## MATERIAL FOR THE TASK
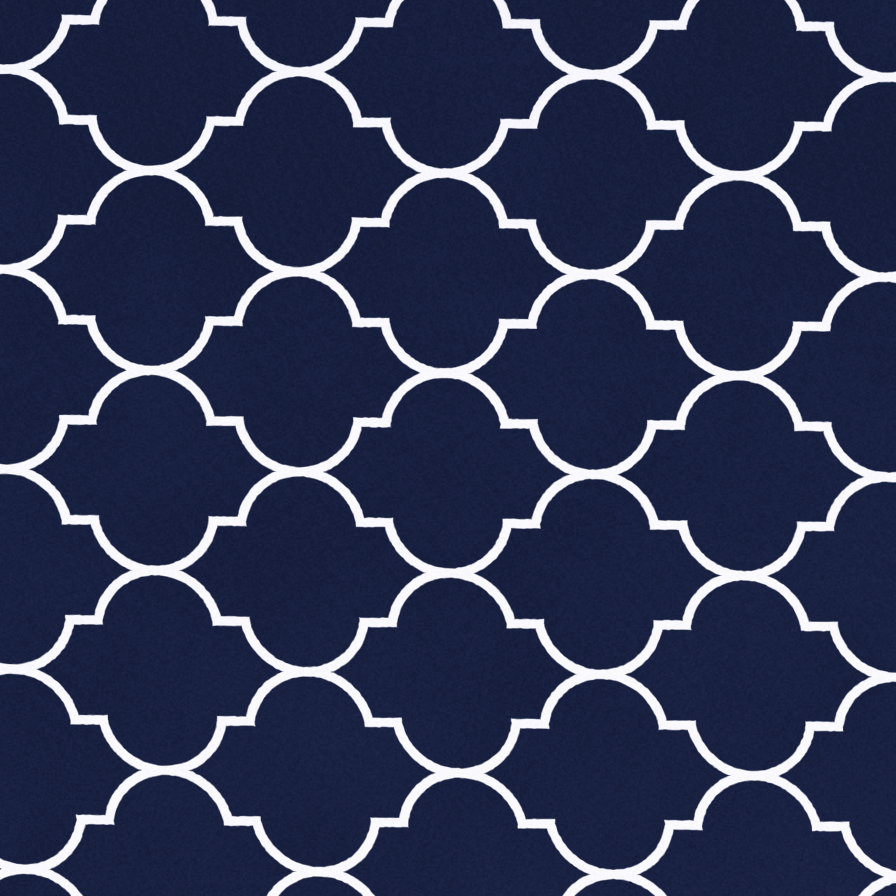
A Shadertoy shader for this pattern:

```glsl
float hash(vec2 p) {
    return fract(sin(dot(p, vec2(12.9898, 78.233))) * 43758.5453);
}

float noise(vec2 p) {
    vec2 i = floor(p), f = fract(p);
    f = f * f * (3.0 - 2.0 * f);
    return mix(mix(hash(i), hash(i + vec2(1, 0)), f.x),
               mix(hash(i + vec2(0, 1)), hash(i + vec2(1, 1)), f.x), f.y);
}

// Distance to the edges of a staggered lattice of quatrefoil cells
float trellis(vec2 p, float halfWidth) {
    const vec2 period = vec2(0.3281, 0.2232);
    p = abs(mod(p + 0.5 * period, period) - 0.5 * period);

    // Each quarter edge is point symmetric about the middle of its step
    vec2 q = p - 0.25 * period;
    if (q.y < 0.0) q = -q;

    const float radius = 0.0673;
    vec2 lobe = vec2(-0.25 * period.x, 0.25 * period.y - radius);
    float arc = abs(length(q - lobe) - radius) - halfWidth;

    vec2 b = abs(q) - vec2(0.0156 + halfWidth, halfWidth);
    float bar = length(max(b, 0.0)) + min(max(b.x, b.y), 0.0);
    return min(arc, bar);
}

void mainImage(out vec4 fragColor, in vec2 fragCoord) {
    vec2 uv = fragCoord / iResolution.y;

    // Cloth laid slightly bowed and skewed
    vec2 p = uv - vec2(0.4956, 0.472);
    p.x -= 0.055 * (uv.y - 0.7) * (uv.y - 0.7);
    p.y += 0.009 * p.x;

    // Fine woven grain over soft shading, lighter toward the bottom
    float grain = 0.6 * noise(uv * vec2(430.0, 470.0)) + 0.4 * hash(floor(uv * 512.0));
    float shade = noise(uv * 5.0) * 0.6 + noise(uv * 17.0 + 9.0) * 0.4;
    float light = 0.32 + 0.75 * (grain - 0.5) + 0.35 * (shade - 0.5) + 0.25 * (0.5 - uv.y);
    vec3 navy = mix(vec3(0.08, 0.11, 0.225), vec3(0.125, 0.155, 0.30), clamp(light, 0.0, 1.0));

    vec3 white = mix(vec3(0.985, 0.985, 1.0), vec3(0.94, 0.935, 0.99),
                     0.5 * smoothstep(0.55, 1.0, uv.y) * shade);
    white -= 0.025 * grain * grain;

    // Printed line with a faintly fuzzy edge
    float d = trellis(p, 0.0053) + 0.0009 * (noise(uv * 260.0) - 0.5);
    float soft = max(0.0011, 0.75 / iResolution.y);
    float ink = 1.0 - smoothstep(-soft, soft, d);

    fragColor = vec4(mix(navy, white, ink), 1.0);
}
```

## TASK DIRECTIONS
Write out all the entries again, word for word, and print no images.

## EXERCISE ANSWER
A Shadertoy shader for this pattern:

```glsl
float hash(vec2 p) {
    return fract(sin(dot(p, vec2(12.9898, 78.233))) * 43758.5453);
}

float noise(vec2 p) {
    vec2 i = floor(p), f = fract(p);
    f = f * f * (3.0 - 2.0 * f);
    return mix(mix(hash(i), hash(i + vec2(1, 0)), f.x),
               mix(hash(i + vec2(0, 1)), hash(i + vec2(1, 1)), f.x), f.y);
}

// Distance to the edges of a staggered lattice of quatrefoil cells
float trellis(vec2 p, float halfWidth) {
    const vec2 period = vec2(0.3281, 0.2232);
    p = abs(mod(p + 0.5 * period, period) - 0.5 * period);

    // Each quarter edge is point symmetric about the middle of its step
    vec2 q = p - 0.25 * period;
    if (q.y < 0.0) q = -q;

    const float radius = 0.0673;
    vec2 lobe = vec2(-0.25 * period.x, 0.25 * period.y - radius);
    float arc = abs(length(q - lobe) - radius) - halfWidth;

    vec2 b = abs(q) - vec2(0.0156 + halfWidth, halfWidth);
    float bar = length(max(b, 0.0)) + min(max(b.x, b.y), 0.0);
    return min(arc, bar);
}

void mainImage(out vec4 fragColor, in vec2 fragCoord) {
    vec2 uv = fragCoord / iResolution.y;

    // Cloth laid slightly bowed and skewed
    vec2 p = uv - vec2(0.4956, 0.472);
    p.x -= 0.055 * (uv.y - 0.7) * (uv.y - 0.7);
    p.y += 0.009 * p.x;

    // Fine woven grain over soft shading, lighter toward the bottom
    float grain = 0.6 * noise(uv * vec2(430.0, 470.0)) + 0.4 * hash(floor(uv * 512.0));
    float shade = noise(uv * 5.0) * 0.6 + noise(uv * 17.0 + 9.0) * 0.4;
    float light = 0.32 + 0.75 * (grain - 0.5) + 0.35 * (shade - 0.5) + 0.25 * (0.5 - uv.y);
    vec3 navy = mix(vec3(0.08, 0.11, 0.225), vec3(0.125, 0.155, 0.30), clamp(light, 0.0, 1.0));

    vec3 white = mix(vec3(0.985, 0.985, 1.0), vec3(0.94, 0.935, 0.99),
                     0.5 * smoothstep(0.55, 1.0, uv.y) * shade);
    white -= 0.025 * grain * grain;

    // Printed line with a faintly fuzzy edge
    float d = trellis(p, 0.0053) + 0.0009 * (noise(uv * 260.0) - 0.5);
    float soft = max(0.0011, 0.75 / iResolution.y);
    float ink = 1.0 - smoothstep(-soft, soft, d);

    fragColor = vec4(mix(navy, white, ink), 1.0);
}
```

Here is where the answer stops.